The observed line profile variations show a behaviour which is typical for low degree lmodes of nonradial pulsations: an anti-phase variation of line depth and line width preserving the equivalent width of the lines. There are different methods of mode identification based on line profile and RV analysis (Balona 1999). In general the identification of nrp-modes is much easier done by an analysis of line profile moments (Aerts et al. 1992; Aerts 1996) as by an investigation of the line variation in terms of line widths and depths. Results of this line moments analysis will be presented in a forthcomimg paper as well as the results of an analysis of the light variations of ENLac. By the light curve analysis of the eclipsing binary we will be able to set narrow limits for the physical parameters of ENLac and its secondary. By combining the results with the results of mode identification we should be able to give a physical explanation of most of the RV and line profile variations found and described here.

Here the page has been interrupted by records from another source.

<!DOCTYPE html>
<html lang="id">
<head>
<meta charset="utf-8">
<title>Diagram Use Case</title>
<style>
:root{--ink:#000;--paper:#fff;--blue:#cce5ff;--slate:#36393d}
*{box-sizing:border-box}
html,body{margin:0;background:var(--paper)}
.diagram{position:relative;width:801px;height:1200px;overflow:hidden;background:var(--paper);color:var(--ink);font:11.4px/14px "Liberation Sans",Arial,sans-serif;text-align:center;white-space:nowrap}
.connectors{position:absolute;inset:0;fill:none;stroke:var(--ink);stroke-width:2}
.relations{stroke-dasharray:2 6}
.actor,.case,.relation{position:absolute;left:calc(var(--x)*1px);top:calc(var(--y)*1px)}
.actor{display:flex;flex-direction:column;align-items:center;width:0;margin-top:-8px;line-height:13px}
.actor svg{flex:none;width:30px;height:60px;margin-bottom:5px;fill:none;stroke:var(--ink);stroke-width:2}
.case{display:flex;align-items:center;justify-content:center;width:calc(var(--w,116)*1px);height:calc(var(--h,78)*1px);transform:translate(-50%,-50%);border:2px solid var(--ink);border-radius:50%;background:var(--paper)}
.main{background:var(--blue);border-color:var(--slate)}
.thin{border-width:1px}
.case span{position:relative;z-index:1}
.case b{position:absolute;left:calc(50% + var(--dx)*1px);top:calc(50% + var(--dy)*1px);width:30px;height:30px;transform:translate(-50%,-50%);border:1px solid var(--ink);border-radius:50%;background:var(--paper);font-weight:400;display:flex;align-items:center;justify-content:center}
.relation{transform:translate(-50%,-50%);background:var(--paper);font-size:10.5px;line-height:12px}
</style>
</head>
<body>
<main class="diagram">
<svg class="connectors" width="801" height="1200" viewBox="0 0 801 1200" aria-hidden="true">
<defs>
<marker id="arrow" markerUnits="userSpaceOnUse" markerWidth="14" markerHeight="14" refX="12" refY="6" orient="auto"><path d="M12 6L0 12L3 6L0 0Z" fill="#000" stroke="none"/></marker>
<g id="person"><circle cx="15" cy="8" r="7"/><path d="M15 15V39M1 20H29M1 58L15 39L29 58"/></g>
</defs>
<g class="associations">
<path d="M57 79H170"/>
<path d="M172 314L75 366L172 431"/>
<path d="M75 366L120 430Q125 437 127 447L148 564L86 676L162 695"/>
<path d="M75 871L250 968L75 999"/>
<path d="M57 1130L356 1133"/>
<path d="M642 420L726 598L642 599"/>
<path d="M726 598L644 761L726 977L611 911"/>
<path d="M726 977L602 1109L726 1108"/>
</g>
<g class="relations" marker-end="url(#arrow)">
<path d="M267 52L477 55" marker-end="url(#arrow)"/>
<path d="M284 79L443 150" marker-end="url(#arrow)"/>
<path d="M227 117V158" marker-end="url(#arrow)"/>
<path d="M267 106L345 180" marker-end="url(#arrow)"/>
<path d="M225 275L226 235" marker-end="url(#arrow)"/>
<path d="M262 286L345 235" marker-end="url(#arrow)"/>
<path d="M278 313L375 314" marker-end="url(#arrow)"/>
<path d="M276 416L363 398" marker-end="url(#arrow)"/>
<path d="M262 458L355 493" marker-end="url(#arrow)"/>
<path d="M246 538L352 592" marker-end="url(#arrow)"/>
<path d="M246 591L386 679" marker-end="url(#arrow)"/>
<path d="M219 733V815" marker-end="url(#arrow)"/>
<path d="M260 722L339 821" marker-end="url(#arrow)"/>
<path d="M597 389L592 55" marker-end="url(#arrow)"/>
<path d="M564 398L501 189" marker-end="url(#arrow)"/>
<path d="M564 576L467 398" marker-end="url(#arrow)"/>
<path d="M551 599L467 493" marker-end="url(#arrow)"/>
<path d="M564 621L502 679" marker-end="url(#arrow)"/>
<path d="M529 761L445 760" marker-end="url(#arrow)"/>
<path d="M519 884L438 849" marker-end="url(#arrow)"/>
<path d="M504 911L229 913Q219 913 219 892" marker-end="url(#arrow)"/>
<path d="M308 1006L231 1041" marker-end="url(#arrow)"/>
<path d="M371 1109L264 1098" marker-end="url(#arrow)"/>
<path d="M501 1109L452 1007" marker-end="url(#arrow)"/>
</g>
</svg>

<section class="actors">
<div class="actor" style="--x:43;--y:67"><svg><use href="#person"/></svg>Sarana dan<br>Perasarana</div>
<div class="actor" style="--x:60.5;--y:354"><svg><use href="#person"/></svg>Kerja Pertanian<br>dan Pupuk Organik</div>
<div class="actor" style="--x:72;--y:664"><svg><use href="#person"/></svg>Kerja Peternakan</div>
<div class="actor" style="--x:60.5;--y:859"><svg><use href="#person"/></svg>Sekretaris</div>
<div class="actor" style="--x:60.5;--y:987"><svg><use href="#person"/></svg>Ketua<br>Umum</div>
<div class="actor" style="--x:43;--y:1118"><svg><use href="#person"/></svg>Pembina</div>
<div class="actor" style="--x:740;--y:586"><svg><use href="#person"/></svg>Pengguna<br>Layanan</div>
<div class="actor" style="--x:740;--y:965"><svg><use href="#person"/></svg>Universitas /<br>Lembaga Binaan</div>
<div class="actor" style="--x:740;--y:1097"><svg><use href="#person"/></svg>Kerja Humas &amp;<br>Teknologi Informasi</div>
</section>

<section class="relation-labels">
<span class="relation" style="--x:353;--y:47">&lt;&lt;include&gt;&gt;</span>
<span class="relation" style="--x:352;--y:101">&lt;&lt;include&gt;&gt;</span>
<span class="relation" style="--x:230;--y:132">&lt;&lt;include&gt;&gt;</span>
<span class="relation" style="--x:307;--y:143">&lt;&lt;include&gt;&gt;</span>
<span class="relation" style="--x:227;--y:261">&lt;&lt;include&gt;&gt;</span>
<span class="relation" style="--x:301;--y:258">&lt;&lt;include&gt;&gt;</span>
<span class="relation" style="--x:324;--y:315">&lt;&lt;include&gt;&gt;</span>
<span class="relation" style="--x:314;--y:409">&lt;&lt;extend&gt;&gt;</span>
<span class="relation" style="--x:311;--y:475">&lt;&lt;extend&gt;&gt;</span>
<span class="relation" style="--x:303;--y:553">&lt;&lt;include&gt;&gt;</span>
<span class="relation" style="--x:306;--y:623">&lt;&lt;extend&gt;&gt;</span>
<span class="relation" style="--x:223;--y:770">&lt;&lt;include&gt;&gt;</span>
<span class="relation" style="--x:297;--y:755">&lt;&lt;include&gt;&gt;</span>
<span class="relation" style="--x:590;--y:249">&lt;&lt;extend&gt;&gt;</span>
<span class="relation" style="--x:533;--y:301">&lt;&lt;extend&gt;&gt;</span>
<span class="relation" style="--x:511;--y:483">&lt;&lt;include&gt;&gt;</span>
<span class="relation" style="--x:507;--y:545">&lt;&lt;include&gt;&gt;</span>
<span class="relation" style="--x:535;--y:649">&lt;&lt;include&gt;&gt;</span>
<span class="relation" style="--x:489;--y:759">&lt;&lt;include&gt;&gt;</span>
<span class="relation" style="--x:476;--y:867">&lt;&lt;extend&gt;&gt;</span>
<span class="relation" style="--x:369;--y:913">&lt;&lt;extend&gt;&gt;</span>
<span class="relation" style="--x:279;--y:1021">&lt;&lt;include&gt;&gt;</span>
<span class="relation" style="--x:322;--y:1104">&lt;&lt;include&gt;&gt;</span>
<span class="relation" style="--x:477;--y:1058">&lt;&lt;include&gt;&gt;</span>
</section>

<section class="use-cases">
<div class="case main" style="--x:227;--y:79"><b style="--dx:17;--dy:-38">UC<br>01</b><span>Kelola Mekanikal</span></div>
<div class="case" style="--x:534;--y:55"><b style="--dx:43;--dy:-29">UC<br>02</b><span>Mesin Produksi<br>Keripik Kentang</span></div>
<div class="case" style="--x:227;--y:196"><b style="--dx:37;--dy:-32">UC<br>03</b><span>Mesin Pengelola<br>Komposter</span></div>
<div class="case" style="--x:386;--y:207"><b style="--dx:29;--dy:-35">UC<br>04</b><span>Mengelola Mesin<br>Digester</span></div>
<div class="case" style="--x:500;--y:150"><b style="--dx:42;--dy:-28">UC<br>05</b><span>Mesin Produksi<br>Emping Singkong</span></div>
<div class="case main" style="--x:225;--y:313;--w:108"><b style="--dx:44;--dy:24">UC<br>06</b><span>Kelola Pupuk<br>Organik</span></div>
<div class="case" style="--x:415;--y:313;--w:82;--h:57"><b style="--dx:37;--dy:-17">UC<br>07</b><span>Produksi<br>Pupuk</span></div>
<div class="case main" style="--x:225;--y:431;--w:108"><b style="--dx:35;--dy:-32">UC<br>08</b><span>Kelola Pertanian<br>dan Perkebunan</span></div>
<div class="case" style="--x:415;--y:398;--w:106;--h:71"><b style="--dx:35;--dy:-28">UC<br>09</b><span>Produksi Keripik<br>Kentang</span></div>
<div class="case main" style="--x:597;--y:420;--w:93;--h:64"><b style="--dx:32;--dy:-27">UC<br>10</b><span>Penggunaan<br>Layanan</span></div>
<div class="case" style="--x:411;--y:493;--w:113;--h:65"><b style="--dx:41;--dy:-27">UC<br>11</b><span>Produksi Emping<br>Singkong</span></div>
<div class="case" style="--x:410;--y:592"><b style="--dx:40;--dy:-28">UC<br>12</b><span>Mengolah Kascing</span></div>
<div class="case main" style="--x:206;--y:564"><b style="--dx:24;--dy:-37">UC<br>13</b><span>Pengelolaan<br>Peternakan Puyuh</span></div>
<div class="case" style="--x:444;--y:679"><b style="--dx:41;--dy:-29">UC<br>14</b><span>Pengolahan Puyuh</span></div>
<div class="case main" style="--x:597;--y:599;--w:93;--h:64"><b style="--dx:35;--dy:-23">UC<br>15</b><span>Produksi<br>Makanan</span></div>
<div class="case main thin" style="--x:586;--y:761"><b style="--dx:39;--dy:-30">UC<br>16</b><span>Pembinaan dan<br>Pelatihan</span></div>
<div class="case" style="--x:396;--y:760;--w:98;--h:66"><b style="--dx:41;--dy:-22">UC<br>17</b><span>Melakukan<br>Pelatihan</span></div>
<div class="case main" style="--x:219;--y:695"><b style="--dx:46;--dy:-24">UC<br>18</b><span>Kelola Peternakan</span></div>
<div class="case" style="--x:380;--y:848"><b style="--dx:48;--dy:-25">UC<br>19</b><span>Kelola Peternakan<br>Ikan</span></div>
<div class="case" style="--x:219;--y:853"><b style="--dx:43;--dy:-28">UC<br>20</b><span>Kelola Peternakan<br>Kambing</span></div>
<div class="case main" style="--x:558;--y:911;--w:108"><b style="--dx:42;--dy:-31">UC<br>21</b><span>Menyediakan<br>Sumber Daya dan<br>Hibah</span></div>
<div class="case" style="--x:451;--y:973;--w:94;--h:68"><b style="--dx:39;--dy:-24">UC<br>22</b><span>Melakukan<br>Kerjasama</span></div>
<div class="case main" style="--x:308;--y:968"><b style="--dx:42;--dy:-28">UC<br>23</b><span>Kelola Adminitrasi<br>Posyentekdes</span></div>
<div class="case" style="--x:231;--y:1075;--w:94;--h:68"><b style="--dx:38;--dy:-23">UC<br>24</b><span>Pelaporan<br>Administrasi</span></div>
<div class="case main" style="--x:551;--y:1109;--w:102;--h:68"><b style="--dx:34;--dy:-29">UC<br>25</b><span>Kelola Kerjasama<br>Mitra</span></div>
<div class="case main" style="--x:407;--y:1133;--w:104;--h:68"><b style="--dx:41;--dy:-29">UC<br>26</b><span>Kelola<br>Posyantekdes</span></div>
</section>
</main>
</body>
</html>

The authors are indebted to the referee, Guillermo Torres, for his comments which helped to improve the paper and for the careful proofreading of the manuscript. Research of P.Har. was partly supported by grants A3003805 of the Granting Agency of the Academy of Sciences of the Czech Republic and M402: Program KONTAKT of the Ministry of Education of the Czech Republic, and in final stages from the research plan J13/98: 113200004.